While bias in the form of selection and omission can be more or less present depending on the article in question, there is one type of journalism where bias on the part of the author is universal; the opinion piece. Whereas typical factual reporting focuses on the facts of any particular event, the opinion piece is published to convey the author’s personal opinion on a topic. These pieces are often subjective and made to persuade an audience of a particular point of view, making them less accurate and reliable as a whole.
Let’s look at an opinion piece published by ABC News titled, “It’s time to overhaul our gun violence prevention system: Opinion.
“America is in the throes of an epidemic of mass-casualty gun violence, and the toxic political environment in Washington has crippled efforts to curb the growing threat.”

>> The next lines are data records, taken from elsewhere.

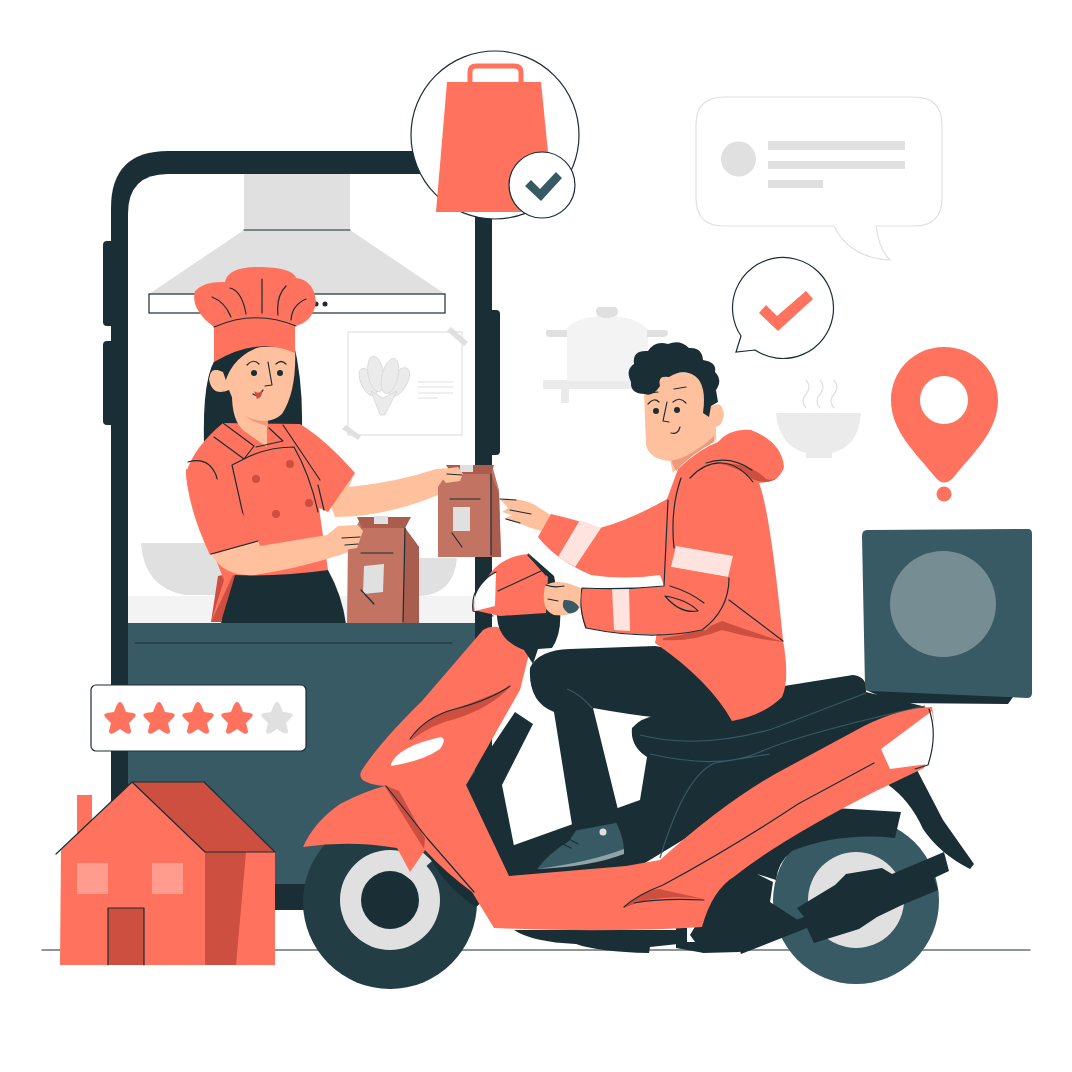
<!DOCTYPE html>
<html lang="en">
<head>
<meta charset="utf-8">
<title>Food delivery</title>
<style>
:root{--coral:#ff725e;--coral-dark:#cc4f40;--coral-pale:#ff9c8e;--ink:#1a2e35;--slate:#375a64;--tyre:#233d44;--grey:#e0e0e0;--mist:#ebebeb;--haze:#f3f3f3;--skin:#ffc09d;--skin-shade:#f0997a;--kraft:#c37362;--kraft-dark:#a85d4e;--white:#fff}
html,body{margin:0;background:var(--white)}
body{width:1072px;height:1072px;overflow:hidden}
svg{display:block}
.coral{fill:var(--coral)}.coral-dark{fill:var(--coral-dark)}.coral-pale{fill:var(--coral-pale)}
.ink{fill:var(--ink)}.slate{fill:var(--slate)}.tyre{fill:var(--tyre)}
.grey{fill:var(--grey)}.mist{fill:var(--mist)}.haze{fill:var(--haze)}.white{fill:var(--white)}
.skin{fill:var(--skin)}.skin-shade{fill:var(--skin-shade)}.kraft{fill:var(--kraft)}.kraft-dark{fill:var(--kraft-dark)}
.line{fill:none;stroke:var(--ink);stroke-width:1.2;stroke-linecap:round;stroke-linejoin:round}
.outlined{fill:var(--white);stroke:var(--ink);stroke-width:1.2}
.faint{fill:none;stroke:var(--grey);stroke-width:1.2}
.seam{fill:none;stroke:var(--slate);stroke-width:1.2}
.stripe{fill:#ffe3de}
</style>
</head>
<body>
<svg width="1072" height="1072" viewBox="0 0 1072 1072" role="img" aria-label="A chef in a phone hands a paper bag to a courier on a scooter">
<defs>
<path id="star" d="M0-16Q2-16 4-11L6-6 13-5Q18-4 14 0L9 5 11 13Q11 17 6 15L0 11-6 15Q-11 17-11 13L-9 5-14 0Q-18-4-13-5L-6-6-4-11Q-2-16 0-16Z"/>
</defs>

<g id="ground"><path class="line" d="M42 950H1030"/></g>

<g id="phone">
<rect class="ink" x="103" y="241" width="14" height="85" rx="4"/>
<rect class="ink" x="103" y="341" width="14" height="84" rx="4"/>
<rect class="ink" x="485" y="310" width="15" height="145" rx="4"/>
<path class="ink" d="M168 151H435Q492 151 492 208V854Q492 910 435 910H168Q111 910 111 854V208Q111 151 168 151Z"/>
<path class="white" d="M168 174H440Q475 174 475 210V884H128V214Q128 174 168 174Z"/>
</g>

<g id="kitchen">
<path class="grey" d="M244 174H350V230H244Z"/>
<path class="grey" d="M244 230H350L445 294H149Z"/>
<path class="line" d="M244 230H350"/>
<rect class="outlined" x="149" y="294" width="296" height="19"/>
<g class="ink"><circle cx="316" cy="304" r="2.5"/><circle cx="325" cy="304" r="2.5"/></g>
<g id="poster">
<rect class="faint" x="348" y="332" width="114" height="103"/>
<path class="grey" d="M451 327L468 342 464 346 447 331ZM346 425L361 436 358 440 342 429Z"/>
<g class="mist" stroke="#d5d5d5" stroke-width=".7">
<ellipse cx="368" cy="382" rx="7" ry="15" transform="rotate(-25 368 382)"/><ellipse cx="399" cy="382" rx="8" ry="16" transform="rotate(30 399 382)"/>
<ellipse cx="376" cy="374" rx="8" ry="18" transform="rotate(-10 376 374)"/><ellipse cx="390" cy="376" rx="8" ry="18" transform="rotate(14 390 376)"/>
<path d="M371 391L380 415H385L397 391 383 398Z"/></g>
<path class="faint" d="M418 382H453M418 387H453M418 393H453M418 398H438"/>
</g>
<rect class="haze" x="128" y="596" width="347" height="28"/>
<path class="grey" d="M141 543H227V595H185Q144 588 141 543ZM410 558H457Q454 594 420 596H410Z"/>
</g>

<g id="wall-items">
<g id="cooking-pot">
<path class="mist" d="M543 380H655V389H569V403H561V389H543Z"/>
<rect class="haze" x="567" y="330" width="81" height="51"/>
<path class="haze" d="M566 330Q575 316 606 316T648 330Z"/>
<path class="grey" d="M599 307H614Q618 307 618 312T610 317V318H603V317Q596 317 596 312T599 307ZM549 330H567V337H549Q546 337 546 333T549 330ZM647 330H664Q668 330 668 333T664 337H647Z"/>
</g>
<g id="soup-bowl">
<path class="mist" d="M776 413H861Q859 446 832 453V458H806V453Q779 446 776 413Z"/>
<path class="faint" d="M806 408Q800 401 806 394T806 380M820 408Q814 401 820 394T820 380M834 408Q828 401 834 394T834 380"/>
</g>
</g>

<g id="message">
<path class="faint" fill="#fff" d="M724 97H914Q942 97 942 125V198Q942 226 914 226H876Q879 249 890 260Q850 258 834 226H724Q696 226 696 198V125Q696 97 724 97Z"/>
<g class="grey"><circle cx="738.500" cy="159" r="17.500"/><path d="M768 141H905V150H768ZM768 161H905V169H768ZM768 180H823V188H768Z"/></g>
</g>
<g id="confirmed">
<path class="outlined" d="M741 336A50.500 50.500 0 1 1 755 350L736 352Z"/>
<path class="coral" d="M766 305L777 316 806 291 813 299 778 331 759 313Z"/>
</g>
<g id="location-pin">
<path class="coral" fill-rule="evenodd" d="M944 347C976 347 998 372 998 400C998 431 974 452 953 478Q944 487 936 478C915 452 891 431 891 400C891 372 913 347 944 347ZM944 376A24 24 0 1 0 944 424A24 24 0 1 0 944 376Z"/>
<circle class="coral" cx="944" cy="494" r="7.500"/>
</g>
<g id="order-ready">
<circle class="outlined" cx="495" cy="135" r="84"/>
<path class="coral" d="M447 82H541L554 212H436Z"/>
<path fill="none" stroke="var(--coral)" stroke-width="5" d="M470 84V72Q470 66 476 66H514Q521 66 521 72V84"/>
<circle class="outlined" cx="542" cy="185" r="33"/>
<path class="slate" d="M531 180L540 189 556 172 562 178 541 201 525 186Z"/>
</g>

<g id="chef">
<path class="ink" d="M222 352Q202 365 204 443Q216 425 240 424L302 428Q303 380 293 340Z"/>
<path class="ink" d="M232 570H328Q342 595 346 624H221Q224 594 232 570Z"/>
<path class="coral-dark" d="M218 576L236 572 221 622H211Z"/>
<path class="skin" d="M322 484L354 474 349 487Q398 482 436 469L457 468 463 474 459 481 447 484 438 495Q385 517 335 517Z"/>
<path class="coral" d="M223 423L300 424Q326 440 355 473L328 512 319 508 328 570Q280 577 233 575L211 622 224 580 214 555Q187 500 186 473 194 447 223 423Z"/>
<path class="skin" d="M232 395L267 418V447L244 431Q232 421 232 395Z"/>
<path class="skin-shade" d="M240 410L268 420V426Q248 422 240 410Z"/>
<path class="skin" d="M223 360Q240 343 295 348Q297 391 282 414Q266 429 238 412L229 390Q212 397 209 379 211 367 223 371Z"/>
<path class="ink" d="M214 360Q235 343 262 346 228 357 223 392L218 370Z"/>
<path class="skin" d="M223 372Q209 366 210 379 213 396 229 389Z"/>
<path class="coral" d="M214 362V327Q190 309 195 291 204 281 225 282 228 266 262 267 293 268 296 278 314 280 316 302 313 322 295 326V353Q258 336 214 362Z"/>
<path class="line" d="M214 327Q255 309 296 326M231 317Q225 302 212 297M246 314Q242 291 230 288M262 313V279M278 315Q276 296 286 286M291 320Q292 305 306 299"/>
<g class="ink"><circle cx="254" cy="373" r="3"/><circle cx="280" cy="373" r="3"/></g>
<path class="line" d="M247 365Q253 358 259 364M276 364Q281 359 286 364M268 362L272 385 265 386M253 394Q259 398 263 390"/>
<path class="coral-dark" d="M254 391Q259 395 262 390 263 397 257 399Z"/>
<path class="coral" d="M223 423L255 446 244 459 214 437ZM268 430L284 443 276 446Z"/>
<path class="line" d="M214 437L244 459 254 446 223 423M244 459L232 465 249 541 243 548M256 447L283 441 269 428M242 460Q266 447 294 447Q310 475 318 512M188 462Q208 456 216 475L235 544M318 485L324 510M283 425L320 480"/>
<g class="coral-dark"><circle cx="290" cy="464" r="4"/><circle cx="256" cy="479" r="4"/><circle cx="309" cy="503" r="4"/><circle cx="276" cy="514" r="4"/></g>
<path class="skin" d="M212 555L258 540 260 546 327 535 338 526 361 525 362 535 359 548 340 555Q300 568 255 575 224 577 212 555Z"/>
<path class="coral" d="M186 469L225 482 258 541 210 555Q187 506 186 469Z"/>
<path class="line" d="M211 554L258 541"/>
</g>

<g id="counter">
<path class="slate" d="M128 623H475V884H128Z"/>
<path class="line" d="M135 643H452"/>
</g>
<g id="paper-bags">
<path class="kraft" d="M348 541L361 518 410 517 405 528 419 547V623H347Z"/>
<path class="kraft-dark" d="M357 517H411L405 528H362ZM405 528L419 547V623H403Z"/>
<path class="grey" d="M374 516H388V524H374ZM364 566L384 564 383 592 363 594Z"/>
<path class="line" d="M361 553H393M361 590L374 604M405 528L403 622"/>
<path class="kraft" d="M438 487L452 466 492 465 499 490 501 557H438Z"/>
<path class="kraft-dark" d="M446 465H494L491 474H452ZM491 474L499 494 501 557H491Z"/>
<path class="grey" d="M460 465H473V472H460ZM453 507H470V531H453Z"/>
<path class="line" d="M450 499H480M452 533L462 547M491 474L491 555"/>
<path class="skin" d="M435 470L458 467 463 474 460 481 446 483Z"/>
<path class="skin" d="M337 527L358 525 363 531 357 548 340 551Z"/>
<path class="line" d="M447 474L462 475M342 538L360 537M345 545L358 544"/>
</g>

<g id="rating">
<rect class="outlined" x="91" y="685" width="215" height="66" rx="5"/>
<g class="coral"><use href="#star" x="120" y="718"/><use href="#star" x="159" y="718"/><use href="#star" x="198" y="718"/><use href="#star" x="237" y="718"/></g>
<use class="grey" href="#star" x="277" y="718"/>
</g>

<g id="house">
<path class="coral" d="M77 795H92V830L77 842ZM61 850L132 782 205 852V965H60Z"/>
<path class="coral-dark" d="M132 782H204L275 852H205Z"/>
<path class="coral-dark" d="M205 852H275V965H205Z"/>
<path class="coral" d="M205 852H275V965H205Z"/><path class="coral-dark" d="M205 852H246L236 965H205Z"/>
<path class="line" d="M56 854L132 782 205 852H275L204 782H132"/>
<path class="coral-pale" d="M77 863H108V894H77ZM152 863H183V894H152Z"/>
<rect class="coral-dark" x="108" y="908" width="36" height="57"/><path class="line" d="M108 965V908H144V965"/>
</g>

<g id="scooter-rear">
<path class="ink" d="M887 784L917 770 943 820 974 864 970 869Q940 854 923 829 910 800 887 784Z"/>
<circle class="slate" cx="856" cy="901" r="83"/><circle class="grey" cx="856" cy="900" r="48"/>
<path class="ink" d="M730 868Q780 818 835 808L901 812 895 838Q840 832 792 851 778 862 776 880L757 874 773 882 770 902 804 924 739 952 703 953 690 935Z"/>
<path class="ink" d="M514 930H678V944L650 947 649 953Q599 952 576 944 532 942 514 930ZM676 928H687V942H704V953L676 948Z"/>
<path class="ink" d="M797 908L835 885 846 874 882 868 892 874 944 852 949 871 934 878 938 890 902 905 877 917 859 929 814 943 807 928 741 954 737 943 804 917Z"/>
<path class="ink" d="M632 728Q640 718 660 714L784 686 853 675Q868 677 866 692L926 707 790 775 640 866 517 870 500 850 640 800 647 757Q630 746 632 728Z"/>
<path class="seam" d="M640 735Q700 750 772 729L866 693M650 754Q720 770 760 752T925 706M660 858Q685 775 715 763L770 754"/>
</g>

<g id="delivery-box">
<path class="ink" d="M866 690H1018L1008 704 895 703Z"/>
<path class="slate" d="M867 530L1028 529Q1032 529 1032 534V693Q1032 698 1027 698L870 691Q865 691 865 686L862 536Q862 530 867 530Z"/>
<circle cx="943" cy="604" r="53" fill="#778d94"/>
</g>

<g id="scooter-front">
<circle class="tyre" cx="390" cy="902" r="87"/><circle class="grey" cx="390" cy="900" r="50"/><circle class="ink" cx="390" cy="900" r="29"/>
<path class="grey" d="M418 848L432 861 411 880 403 874Z"/>
<path class="ink" d="M424 845L490 895 476 907Q440 884 424 845Z"/>
<path class="ink" d="M515 712L533 724 502 785 518 866 626 864 600 893 510 890 466 785Z"/>
<path class="coral" d="M362 770Q380 742 422 701L483 630Q494 623 506 631L531 646 520 690 466 785 509 876 626 866 660 860Q730 797 788 767L864 726Q900 708 932 707 938 735 924 768L876 791Q780 840 735 876 712 890 702 927 605 933 494 928L472 892Q445 872 425 850L410 872 397 848Q350 840 303 847Q314 822 340 804 365 791 385 786 354 783 362 770Z"/>
<path class="coral-dark" d="M384 785L399 791 425 838 424 849ZM410 741Q425 715 455 709 490 696 510 687 490 708 455 719 432 724 410 741ZM704 899Q655 893 624 908 640 891 659 889Z"/>
<path class="line" d="M410 739Q425 717 455 709 490 700 510 686M386 786L427 838 474 892M624 907Q637 895 663 885 730 849 798 804L874 763M704 900Q660 898 634 903"/>
<path class="white" d="M391 764Q399 746 441 737 447 739 440 749 423 761 391 766Z"/>
<path class="white" d="M881 749L932 711Q938 738 928 764L890 769Z"/><path class="line" d="M929 709Q938 735 928 765L915 769"/>
<path class="ink" d="M497 612L546 600 560 608Q562 634 552 648L538 649 533 664 524 650Q496 640 497 612Z"/>
<path class="ink" d="M528 553L554 576 560 606 540 613Z"/>
<path class="coral" d="M484 584Q496 557 528 554L548 577 546 613 500 616 473 610Q473 595 484 584Z"/>
<path class="white" d="M496 572L495 606 475 611Q470 589 496 572Z"/>
<path class="line" d="M496 572Q470 585 473 611L493 616M528 555L546 575M498 591L541 571"/>
</g>

<g id="courier">
<path class="slate" d="M577 829L616 822Q624 838 624 851 590 866 537 869 549 853 569 841Z"/>
<path fill="#8fa3a8" d="M537 869Q590 862 624 849V854Q590 867 537 869Z"/><circle class="grey" cx="603" cy="832" r="3.500"/>
<path class="line" d="M563 844L571 848M569 839L578 844"/>
<path class="ink" d="M530 668Q538 650 570 649L655 646 710 655 741 721Q680 724 593 708L621 822 573 831 554 712Q528 702 530 668Z"/>
<path class="seam" d="M567 689Q580 694 592 708"/>
<path class="skin" d="M501 500Q520 497 535 505L552 516 541 531Q527 527 516 522L504 519 512 515 502 512 508 508Z"/>
<path class="line" d="M500 499L516 500M510 510L531 514M506 519L520 523"/>
<path class="coral" d="M551 514Q577 520 600 528 630 520 667 499L678 469Q699 449 718 442 730 428 751 430 782 442 784 467 780 482 759 483 770 510 783 640 790 680 782 697 764 715 732 721 709 680 655 643L665 588 660 575Q625 580 591 575 556 560 538 537Z"/>
<path class="stripe" d="M580 520L601 528 575 567 558 557ZM676 546L733 556 728 577 671 567Z"/>
<path class="skin" d="M666 430L716 422V440Q690 450 673 473L669 455Z"/>
<path class="skin-shade" d="M670 458Q695 455 714 436L714 442Q690 455 676 471Z"/>
<path class="skin" d="M644 392Q672 362 707 379L710 407Q722 399 724 414 722 430 712 426 705 453 671 461 650 460 646 445Z"/>
<path class="ink" d="M645 394Q630 394 631 382 625 370 634 364 632 350 648 351 655 340 668 344 680 339 689 348 702 347 703 360 717 362 715 372 723 380 716 390L718 402 711 406 709 417 703 413Q707 385 695 376 683 368 669 377 657 375 660 386 653 397 645 394Z"/>
<g class="ink"><circle cx="656" cy="411" r="3"/><circle cx="677" cy="410" r="3"/></g>
<path class="line" d="M648 404Q654 397 659 402M673 402Q680 396 686 403M667 402L663 421 669 422M671 433Q678 435 680 427M650 393L658 392M674 389L686 387"/>
<path class="coral-dark" d="M663 638Q695 634 722 621 755 633 784 642 753 639 722 630 692 642 663 640Z"/>
<path class="coral-dark" d="M718 463Q750 462 766 479 774 482 782 474 770 487 752 479 740 468 718 463Z"/>
<path class="coral" d="M582 588Q630 589 666 586L671 567 727 577Q727 612 706 630 650 640 585 628Q578 606 582 588Z"/>
<path class="stripe" d="M612 588H629L630 631 614 630Z"/>
<path class="line" d="M668 500L664 586Q625 590 582 588 578 606 586 628 650 641 702 630 729 610 729 578M674 548Q670 510 681 478M690 478Q705 462 722 463T753 482M706 463Q730 455 752 470M729 600L783 641M665 596Q680 614 698 611 688 600 665 596M670 586Q690 592 704 603"/>
<path class="skin" d="M545 586Q557 577 581 588L580 608Q571 617 554 615 540 610 545 586Z"/>
<path class="slate" d="M564 600Q574 599 579 607 577 614 568 613 560 607 564 600Z"/>
<path class="line" d="M546 585Q554 588 564 586M548 599L558 601"/>
</g>
</svg>
</body>
</html>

Here the author establishes their argument clearly, building off the claim made in the article’s title and stating that not only is gun violence a salient issue in America, but that the current systems in place to control it are flawed. The rest of the article will serve to support this argument, through the use of selection and omission bias, in the form of the arguments shown to the reader, and through a multitude of unsupported claims.
“This is not punitive; it is designed to protect the person in need — as well as the family and community around them.”
This line serves as a prime example of language commonly used in opinion pieces. Here the author states their opinion, that restricting an individual’s access to a firearm is not punitive, and argues that this measure would help control gun violence. The author does not, however, provide any studies or statistics supporting the effectiveness of this program to support this claim, a pattern present throughout the article.
Additionally, while the article focuses largely on the potential benefits of the proposed framework, through the selection of arguments supporting the point, all opposing arguments are omitted completely, biasing the article heavily in the author’s favor at the loss of overall accuracy and reliability.
So is ABC News Reliable?
While it would be far easier for everyone if we were able to give a solid “yes” or “no” to this question, the answer when it comes to reliability is often it depends. While ABC News overall has a perfectly reasonable degree of reliability, reliability can vary heavily between articles, as you saw in our examples above. While one article might make use of credible sources to construct a strong reliable narrative, another might throw out unfounded claims left and right.
While some articles do a great job managing their objectivity and neutrality by providing credible and factual reporting, others fall short of the bar. This highlights the importance of learning to identify the red and green flags of reliability and of making use of an indicator like Biasly’s News Check chrome extension to analyze the bias and reliability scores of any given article. You’ll find that as you continue to see how different articles are rated, you can gain a clearer understanding of how to spot markers of reliability and accuracy issues within an article, allowing you to improve your own media literacy.
Disclaimer: Pew Research Center bears no responsibility for the analyses or interpretations of the data presented here. The opinions expressed herein, including any implications for policy, are those of the author and not of Pew Research Center.